Example of usage: My grandfather is one of the best when it comes to the knowledge of enology.
(hy-PUR-guh-mee): n. from Greek hyper- (beyond, over, above) and gamos (marriage): marrying someone at or above one’s social station.
Example of use: In a modern time like today, hypergamy no longer remains to be a taboo.
(JEE-joo-nay-tur): n. from Latin jejunus (hungry) and English -tor (signifying an agent): a person who fasts.
Example of use: The buddhist monk I met last summer was one of the most frequent jejunators I have seen.
(GAM-ur): n. from probably a contraction of godmother: an old woman.
Example of use: She took care of me like her own grandson.
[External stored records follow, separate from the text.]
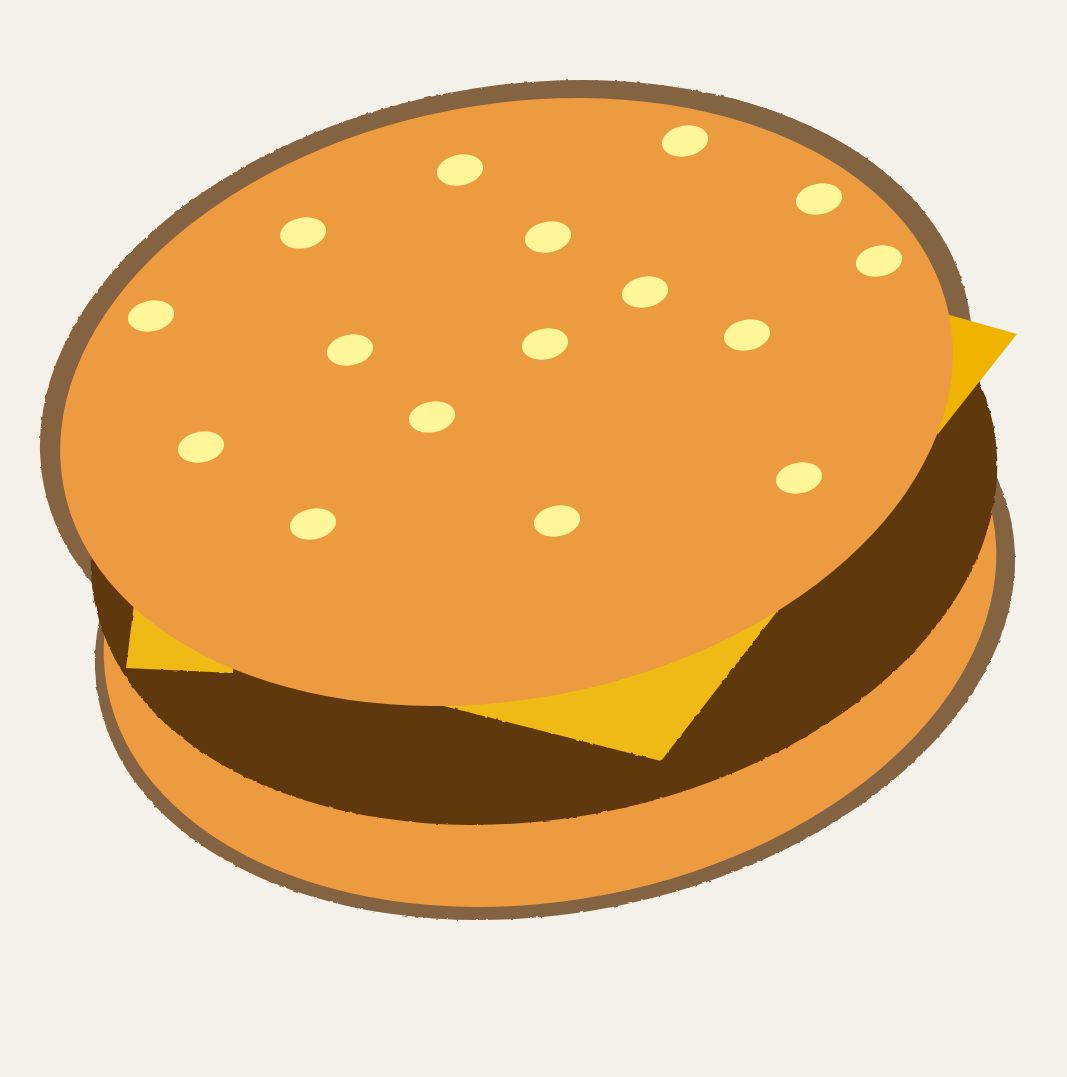
<!DOCTYPE html>
<html lang="en">
<head>
<meta charset="utf-8">
<title>Cheeseburger</title>
<style>
:root {
  --paper: #f4f1ea;
  --crust: #836442;
  --bun: #ec9b41;
  --patty: #61370c;
  --cheese: #efb916;
  --cheese-back: #efb300;
  --sesame: #fff599;
}
html, body { margin: 0; overflow: hidden; background: var(--paper); }
.burger { display: block; width: 1067px; height: 1077px; }
.crust { fill: var(--crust); }
.bun { fill: var(--bun); }
.patty { fill: var(--patty); }
.cheese { fill: var(--cheese); }
.cheese-back { fill: var(--cheese-back); }
.sesame { fill: var(--sesame); }
</style>
</head>
<body>
<svg class="burger" viewBox="0 0 1067 1077" role="img" aria-label="Cheeseburger with a sesame bun">
  <defs>
    <filter id="rough-edge" x="-5%" y="-5%" width="110%" height="110%">
      <feTurbulence type="fractalNoise" baseFrequency="0.2" numOctaves="1" seed="4" result="grain"/>
      <feDisplacementMap in="SourceGraphic" in2="grain" scale="3" xChannelSelector="R" yChannelSelector="G"/>
    </filter>
    <ellipse id="bun-shape" rx="451" ry="297" transform="rotate(-11)"/>
    <ellipse id="seed" rx="23.3" ry="15.3" transform="rotate(-11)"/>
  </defs>

  <g id="bottom-bun">
    <g filter="url(#rough-edge)">
      <ellipse class="crust" rx="465" ry="301.5" transform="translate(555 611) rotate(-11)"/>
    </g>
    <use class="bun" href="#bun-shape" x="550" y="603"/>
  </g>

  <g id="top-crust" filter="url(#rough-edge)">
    <ellipse class="crust" rx="471" ry="307.5" transform="translate(506 395) rotate(-11)"/>
  </g>

  <g id="patty" filter="url(#rough-edge)">
    <ellipse class="patty" rx="458" ry="304" transform="translate(544 514) rotate(-11)"/>
  </g>

  <g id="top-crust-rim">
    <path class="crust" d="M506 98 H953 V314 L900 380 H506Z" clip-path="url(#rim-clip)"/>
    <clipPath id="rim-clip">
      <ellipse rx="471" ry="307.5" transform="translate(506 395) rotate(-11)"/>
    </clipPath>
  </g>

  <g id="cheese-slice">
    <polygon class="cheese-back" points="900,301 1017,334 938,434 900,420"/>
    <g filter="url(#rough-edge)">
      <polygon class="cheese" points="135,596 126,668 233,673 234,640"/>
      <polygon class="cheese" points="400,695 661,761 800,582 600,600"/>
    </g>
  </g>

  <g id="top-bun">
    <use class="bun" href="#bun-shape" x="506.5" y="402"/>
  </g>

  <g id="sesame-seeds" class="sesame">
    <use href="#seed" x="460" y="170"/>
    <use href="#seed" x="685" y="141"/>
    <use href="#seed" x="819" y="199"/>
    <use href="#seed" x="879" y="261"/>
    <use href="#seed" x="303" y="233"/>
    <use href="#seed" x="548" y="237"/>
    <use href="#seed" x="645" y="292"/>
    <use href="#seed" x="747" y="335"/>
    <use href="#seed" x="151" y="316"/>
    <use href="#seed" x="350" y="350"/>
    <use href="#seed" x="545" y="344"/>
    <use href="#seed" x="432" y="417"/>
    <use href="#seed" x="201" y="447"/>
    <use href="#seed" x="799" y="478"/>
    <use href="#seed" x="313" y="524"/>
    <use href="#seed" x="557" y="521"/>
  </g>
</svg>
</body>
</html>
One of the best gammers I could have had.
(FAHRD): v. from Middle English farden, from Middle French farder, of Germanic origin; akin to Old High German faro (colored): to paint the face with cosmetics.
Example of use: The tribals in those areas have a ritual where they do activities with fard faces.
from Spanish dialectal (charm), from Spanish (ghost): the ability to attract others through personal magnetism and charm
Example of use: Her duende is what makes her different from others.
from Italian bel guardo (lovely look): a kind or loving look.
Example of use: Wish I could feel what a belgard look actually felt like.
from Latin collocare, from com-, cum (together, with) and locate (to place): i. to set or place together in proper order, ii. to arrange side by side.
Example of use: Look at those beautifully collocated boxes!
Which one is your favorite? Personally I find Agathist the best word among this list, as not only is the word so amazing, the meaning as well is great!